3. In his introduction to this edition of Dorothy Day's writings, Robert Ellsburg asserts, "There is a kind of extravagance that belongs to any proper act of charity… [a] 'Holy Waste'… One thinks of Dorothy Day along with those great women of the Gospels who often seemed to know with an extra sense, lacking in the more self-conscious men, the significance of the event unfolding in their presence." (xlii). In what ways does Dorothy Day reveal herself specifically as a woman in her writing? Can we say that she claims to certain ways of knowing, being, or acting because she is a woman?

4. Dorothy Day refers to the story of her conversion as a long loneliness; in fact, she uses the term as the title of her 1952 biography. What do you think Day means by longing or yearning? What is she longing for, and how is this longing satisfied?

5. In concrete terms, Dorothy Day's most lasting contribution to American Catholicism is her co-founding of the Catholic Worker movement and newspaper. How would you describe the fundamental importance of social justice in Day's work, writing, worldview, and legacy?

6. Because this volume is an anthology of Dorothy Day's work rather than any one text in its entirety, a reader can experience Day as a number of different "writers" rolled into one: journalist, essayist, eulogist, hagiographer. Robert Ellsburg sees in the body of Day's work a "… unified vision imposed on a discursive style…" (xiii). What are the distinctions and common threads you see in these different voices of Dorothy Day? What do you make of her own statement concerning her writing (see frontspiece)?

7. In the Gospels, Jesus asks, "Who do you say that I am?" That is, who is Christ? How would Dorothy Day respond to this question? How is understanding her response inseparable from understanding her work and her life?

8. If you had to choose a single word as the key to unlock Dorothy Day's understanding of our purpose as men and women, what would it be, and why?

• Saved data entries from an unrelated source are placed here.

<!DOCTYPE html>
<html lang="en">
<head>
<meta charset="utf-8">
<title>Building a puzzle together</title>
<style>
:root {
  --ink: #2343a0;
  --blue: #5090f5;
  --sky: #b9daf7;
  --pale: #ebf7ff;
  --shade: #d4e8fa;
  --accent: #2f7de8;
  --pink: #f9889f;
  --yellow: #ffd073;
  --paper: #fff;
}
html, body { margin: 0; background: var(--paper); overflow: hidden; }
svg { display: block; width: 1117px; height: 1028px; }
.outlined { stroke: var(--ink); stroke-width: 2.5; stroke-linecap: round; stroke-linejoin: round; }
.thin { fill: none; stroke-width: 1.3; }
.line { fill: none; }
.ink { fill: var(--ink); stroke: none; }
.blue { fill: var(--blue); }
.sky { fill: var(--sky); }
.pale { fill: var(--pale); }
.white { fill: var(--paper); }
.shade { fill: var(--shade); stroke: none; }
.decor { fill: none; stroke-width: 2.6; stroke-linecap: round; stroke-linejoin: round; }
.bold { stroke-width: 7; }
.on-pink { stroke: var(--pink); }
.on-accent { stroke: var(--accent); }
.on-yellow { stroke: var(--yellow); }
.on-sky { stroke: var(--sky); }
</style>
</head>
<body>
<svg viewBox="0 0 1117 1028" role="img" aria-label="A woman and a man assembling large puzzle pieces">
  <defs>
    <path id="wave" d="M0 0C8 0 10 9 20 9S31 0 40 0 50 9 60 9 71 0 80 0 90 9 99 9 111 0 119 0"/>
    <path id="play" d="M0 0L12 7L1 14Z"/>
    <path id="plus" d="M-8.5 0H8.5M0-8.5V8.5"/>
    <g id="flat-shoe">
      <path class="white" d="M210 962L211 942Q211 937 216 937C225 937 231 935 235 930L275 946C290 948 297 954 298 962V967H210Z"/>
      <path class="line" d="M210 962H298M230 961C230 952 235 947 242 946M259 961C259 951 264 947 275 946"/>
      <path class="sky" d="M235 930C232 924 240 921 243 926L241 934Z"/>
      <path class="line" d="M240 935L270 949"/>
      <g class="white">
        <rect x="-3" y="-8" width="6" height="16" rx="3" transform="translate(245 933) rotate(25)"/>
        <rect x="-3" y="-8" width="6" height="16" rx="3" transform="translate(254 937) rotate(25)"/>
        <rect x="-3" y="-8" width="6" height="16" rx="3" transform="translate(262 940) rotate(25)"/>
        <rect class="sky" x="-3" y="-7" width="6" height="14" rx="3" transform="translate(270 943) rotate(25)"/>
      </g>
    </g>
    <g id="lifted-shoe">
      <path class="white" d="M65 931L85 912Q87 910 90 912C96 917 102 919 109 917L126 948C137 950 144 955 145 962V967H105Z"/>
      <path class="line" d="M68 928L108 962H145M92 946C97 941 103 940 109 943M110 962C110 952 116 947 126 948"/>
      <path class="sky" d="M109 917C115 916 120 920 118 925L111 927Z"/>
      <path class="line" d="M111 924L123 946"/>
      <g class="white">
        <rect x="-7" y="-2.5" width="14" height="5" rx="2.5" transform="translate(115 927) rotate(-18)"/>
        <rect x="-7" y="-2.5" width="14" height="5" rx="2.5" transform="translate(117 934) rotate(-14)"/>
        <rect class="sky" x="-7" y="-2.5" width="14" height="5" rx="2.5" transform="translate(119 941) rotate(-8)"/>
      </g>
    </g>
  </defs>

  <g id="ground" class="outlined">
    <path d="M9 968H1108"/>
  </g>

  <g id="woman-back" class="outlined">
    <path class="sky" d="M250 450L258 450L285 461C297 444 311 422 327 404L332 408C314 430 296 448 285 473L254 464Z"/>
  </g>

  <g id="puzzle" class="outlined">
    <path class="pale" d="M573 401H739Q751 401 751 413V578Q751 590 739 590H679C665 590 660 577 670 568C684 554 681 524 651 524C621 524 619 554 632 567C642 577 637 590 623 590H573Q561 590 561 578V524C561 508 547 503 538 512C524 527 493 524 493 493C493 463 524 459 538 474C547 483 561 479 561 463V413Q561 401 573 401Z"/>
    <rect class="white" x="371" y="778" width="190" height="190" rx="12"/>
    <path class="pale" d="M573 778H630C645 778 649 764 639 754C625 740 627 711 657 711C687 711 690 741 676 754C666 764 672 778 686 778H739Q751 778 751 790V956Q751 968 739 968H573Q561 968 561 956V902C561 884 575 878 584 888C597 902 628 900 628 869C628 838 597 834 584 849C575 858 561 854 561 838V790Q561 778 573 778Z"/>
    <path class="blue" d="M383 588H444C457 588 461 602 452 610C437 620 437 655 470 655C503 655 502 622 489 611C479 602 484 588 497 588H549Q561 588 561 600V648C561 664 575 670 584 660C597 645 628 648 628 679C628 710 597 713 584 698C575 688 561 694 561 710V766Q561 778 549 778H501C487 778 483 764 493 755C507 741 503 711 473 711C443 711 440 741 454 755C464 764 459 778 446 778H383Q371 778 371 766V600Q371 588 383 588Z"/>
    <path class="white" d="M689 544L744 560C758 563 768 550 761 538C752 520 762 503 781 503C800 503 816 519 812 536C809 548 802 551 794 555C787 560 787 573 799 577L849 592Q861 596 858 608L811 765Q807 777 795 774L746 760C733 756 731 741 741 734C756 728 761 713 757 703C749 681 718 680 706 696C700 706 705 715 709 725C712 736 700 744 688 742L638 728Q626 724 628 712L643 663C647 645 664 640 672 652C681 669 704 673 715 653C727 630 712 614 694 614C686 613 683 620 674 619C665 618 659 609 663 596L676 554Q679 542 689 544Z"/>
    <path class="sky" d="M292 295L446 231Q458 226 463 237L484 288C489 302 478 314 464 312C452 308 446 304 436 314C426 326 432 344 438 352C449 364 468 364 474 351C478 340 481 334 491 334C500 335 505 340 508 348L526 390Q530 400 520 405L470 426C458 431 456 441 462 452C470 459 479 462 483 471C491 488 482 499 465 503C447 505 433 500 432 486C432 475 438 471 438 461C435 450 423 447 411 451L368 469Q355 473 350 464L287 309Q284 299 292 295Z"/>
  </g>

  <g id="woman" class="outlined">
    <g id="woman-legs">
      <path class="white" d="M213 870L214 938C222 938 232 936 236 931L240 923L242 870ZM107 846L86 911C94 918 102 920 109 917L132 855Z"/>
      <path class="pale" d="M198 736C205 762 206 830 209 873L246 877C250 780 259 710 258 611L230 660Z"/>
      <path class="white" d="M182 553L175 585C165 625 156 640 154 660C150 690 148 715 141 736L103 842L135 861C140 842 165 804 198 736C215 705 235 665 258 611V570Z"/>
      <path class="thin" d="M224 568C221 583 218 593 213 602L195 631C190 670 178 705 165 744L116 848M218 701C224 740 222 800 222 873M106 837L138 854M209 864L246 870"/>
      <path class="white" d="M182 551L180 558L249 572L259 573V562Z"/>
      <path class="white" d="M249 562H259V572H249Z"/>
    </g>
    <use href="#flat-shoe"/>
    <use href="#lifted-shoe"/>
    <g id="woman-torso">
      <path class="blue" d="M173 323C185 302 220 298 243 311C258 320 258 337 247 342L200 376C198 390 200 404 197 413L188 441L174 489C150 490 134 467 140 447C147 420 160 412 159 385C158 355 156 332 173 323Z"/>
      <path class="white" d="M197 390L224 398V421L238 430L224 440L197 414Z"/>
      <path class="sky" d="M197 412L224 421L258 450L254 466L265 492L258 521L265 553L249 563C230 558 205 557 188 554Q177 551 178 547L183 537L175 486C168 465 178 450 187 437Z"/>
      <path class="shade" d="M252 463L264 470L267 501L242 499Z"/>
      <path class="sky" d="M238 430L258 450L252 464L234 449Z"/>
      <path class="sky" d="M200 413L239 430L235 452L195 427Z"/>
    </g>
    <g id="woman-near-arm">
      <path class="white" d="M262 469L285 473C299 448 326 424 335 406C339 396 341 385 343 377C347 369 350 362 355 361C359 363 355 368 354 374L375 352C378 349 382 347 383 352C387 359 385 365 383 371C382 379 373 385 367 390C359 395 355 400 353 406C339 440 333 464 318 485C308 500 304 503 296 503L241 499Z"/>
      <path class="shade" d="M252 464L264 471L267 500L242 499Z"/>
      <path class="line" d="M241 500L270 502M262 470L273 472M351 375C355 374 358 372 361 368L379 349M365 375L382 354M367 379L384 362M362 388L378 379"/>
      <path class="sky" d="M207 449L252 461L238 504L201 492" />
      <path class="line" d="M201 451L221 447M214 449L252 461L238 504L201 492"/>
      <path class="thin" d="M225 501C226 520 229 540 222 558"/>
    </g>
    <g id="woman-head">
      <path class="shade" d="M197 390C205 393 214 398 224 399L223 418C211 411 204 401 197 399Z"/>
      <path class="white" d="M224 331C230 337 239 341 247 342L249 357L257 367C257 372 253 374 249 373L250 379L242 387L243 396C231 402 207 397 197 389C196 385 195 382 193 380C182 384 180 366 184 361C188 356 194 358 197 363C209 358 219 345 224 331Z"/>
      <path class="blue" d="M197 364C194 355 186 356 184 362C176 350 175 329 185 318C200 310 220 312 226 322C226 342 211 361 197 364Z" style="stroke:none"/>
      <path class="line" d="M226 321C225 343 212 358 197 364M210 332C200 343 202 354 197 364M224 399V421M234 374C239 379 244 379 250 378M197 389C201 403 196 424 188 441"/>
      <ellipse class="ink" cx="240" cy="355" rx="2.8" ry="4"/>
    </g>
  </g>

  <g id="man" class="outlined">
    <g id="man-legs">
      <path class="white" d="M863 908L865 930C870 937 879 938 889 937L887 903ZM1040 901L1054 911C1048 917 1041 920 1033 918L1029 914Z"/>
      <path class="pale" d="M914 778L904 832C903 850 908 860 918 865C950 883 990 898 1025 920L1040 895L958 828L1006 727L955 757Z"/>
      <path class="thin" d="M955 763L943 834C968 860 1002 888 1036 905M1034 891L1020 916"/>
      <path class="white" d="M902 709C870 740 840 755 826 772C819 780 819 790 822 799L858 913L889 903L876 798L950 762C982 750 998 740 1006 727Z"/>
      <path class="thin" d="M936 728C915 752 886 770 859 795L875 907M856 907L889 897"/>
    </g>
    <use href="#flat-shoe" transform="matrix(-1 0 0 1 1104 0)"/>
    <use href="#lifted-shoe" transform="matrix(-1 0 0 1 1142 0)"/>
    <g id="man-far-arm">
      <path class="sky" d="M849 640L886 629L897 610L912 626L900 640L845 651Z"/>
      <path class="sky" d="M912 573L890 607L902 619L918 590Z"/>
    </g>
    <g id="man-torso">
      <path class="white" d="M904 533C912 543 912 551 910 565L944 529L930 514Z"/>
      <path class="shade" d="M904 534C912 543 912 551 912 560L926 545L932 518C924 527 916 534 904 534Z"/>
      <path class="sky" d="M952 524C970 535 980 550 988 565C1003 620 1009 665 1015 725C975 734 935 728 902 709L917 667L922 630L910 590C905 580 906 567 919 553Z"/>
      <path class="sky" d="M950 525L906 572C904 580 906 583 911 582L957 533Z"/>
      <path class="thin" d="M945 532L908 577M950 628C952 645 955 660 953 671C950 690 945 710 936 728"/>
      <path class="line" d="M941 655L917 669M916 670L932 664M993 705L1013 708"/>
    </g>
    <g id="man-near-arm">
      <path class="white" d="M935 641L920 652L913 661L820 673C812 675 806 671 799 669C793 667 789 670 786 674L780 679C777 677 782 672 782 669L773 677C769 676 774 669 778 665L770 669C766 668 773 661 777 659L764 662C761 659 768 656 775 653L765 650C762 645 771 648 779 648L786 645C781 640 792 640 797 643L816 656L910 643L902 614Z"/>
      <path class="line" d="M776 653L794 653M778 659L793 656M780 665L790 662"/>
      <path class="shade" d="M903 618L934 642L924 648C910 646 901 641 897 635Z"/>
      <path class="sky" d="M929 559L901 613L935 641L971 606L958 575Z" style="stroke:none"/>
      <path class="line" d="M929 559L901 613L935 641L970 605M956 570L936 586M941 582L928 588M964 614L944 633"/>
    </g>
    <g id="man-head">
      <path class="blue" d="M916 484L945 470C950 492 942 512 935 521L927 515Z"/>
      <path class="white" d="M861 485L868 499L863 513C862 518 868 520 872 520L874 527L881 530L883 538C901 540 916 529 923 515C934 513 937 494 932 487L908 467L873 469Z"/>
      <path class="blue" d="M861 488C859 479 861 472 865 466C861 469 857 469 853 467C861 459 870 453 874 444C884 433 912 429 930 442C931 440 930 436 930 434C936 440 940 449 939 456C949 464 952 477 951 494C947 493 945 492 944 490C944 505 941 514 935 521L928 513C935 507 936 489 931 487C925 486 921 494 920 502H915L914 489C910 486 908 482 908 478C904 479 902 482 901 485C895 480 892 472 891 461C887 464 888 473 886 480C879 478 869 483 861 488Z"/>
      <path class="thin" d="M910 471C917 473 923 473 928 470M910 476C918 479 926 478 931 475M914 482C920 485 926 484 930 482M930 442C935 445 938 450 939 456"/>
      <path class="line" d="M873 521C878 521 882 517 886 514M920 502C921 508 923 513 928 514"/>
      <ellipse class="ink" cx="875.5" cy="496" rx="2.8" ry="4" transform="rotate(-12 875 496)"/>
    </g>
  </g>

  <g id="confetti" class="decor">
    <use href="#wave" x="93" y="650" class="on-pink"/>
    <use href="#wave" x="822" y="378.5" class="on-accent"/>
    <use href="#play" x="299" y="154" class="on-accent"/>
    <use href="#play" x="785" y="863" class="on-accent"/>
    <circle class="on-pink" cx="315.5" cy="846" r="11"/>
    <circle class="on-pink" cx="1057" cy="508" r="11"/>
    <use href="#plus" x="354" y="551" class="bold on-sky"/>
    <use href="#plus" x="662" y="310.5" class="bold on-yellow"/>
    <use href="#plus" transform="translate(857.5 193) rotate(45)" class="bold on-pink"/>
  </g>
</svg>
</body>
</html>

1. Consider watching Entertaining Angels, a film biography of Dorothy Day, and having a discussion comparing the presentation of events and portrayal of characters in the film to the impressions gained in Dorothy Day’s writings.

2. Consider reading one or two issues of The Catholic Worker in order to see how the publication Dorothy Day founded functions in our own time. What views on political and social issues does it present? How does it invite a reader to see these views in relation to Catholic identity?

3. Dorothy Day was adamant that any idea of social justice needed to correspond to action in order to make a substantive difference. In this spirit, consider taking on a small community project as a group. For example, you might volunteer at a homeless shelter or collect food for a food bank, either for a single instance or as an on-going project. Doing so would connect the book discussion group to other ministries in the parish or the community.



Prepared By: Ann-Maria Contarino

Date: August 2008


SanDiego2016 sm2







  2016 CLA Convention
Schedule Coming Soon!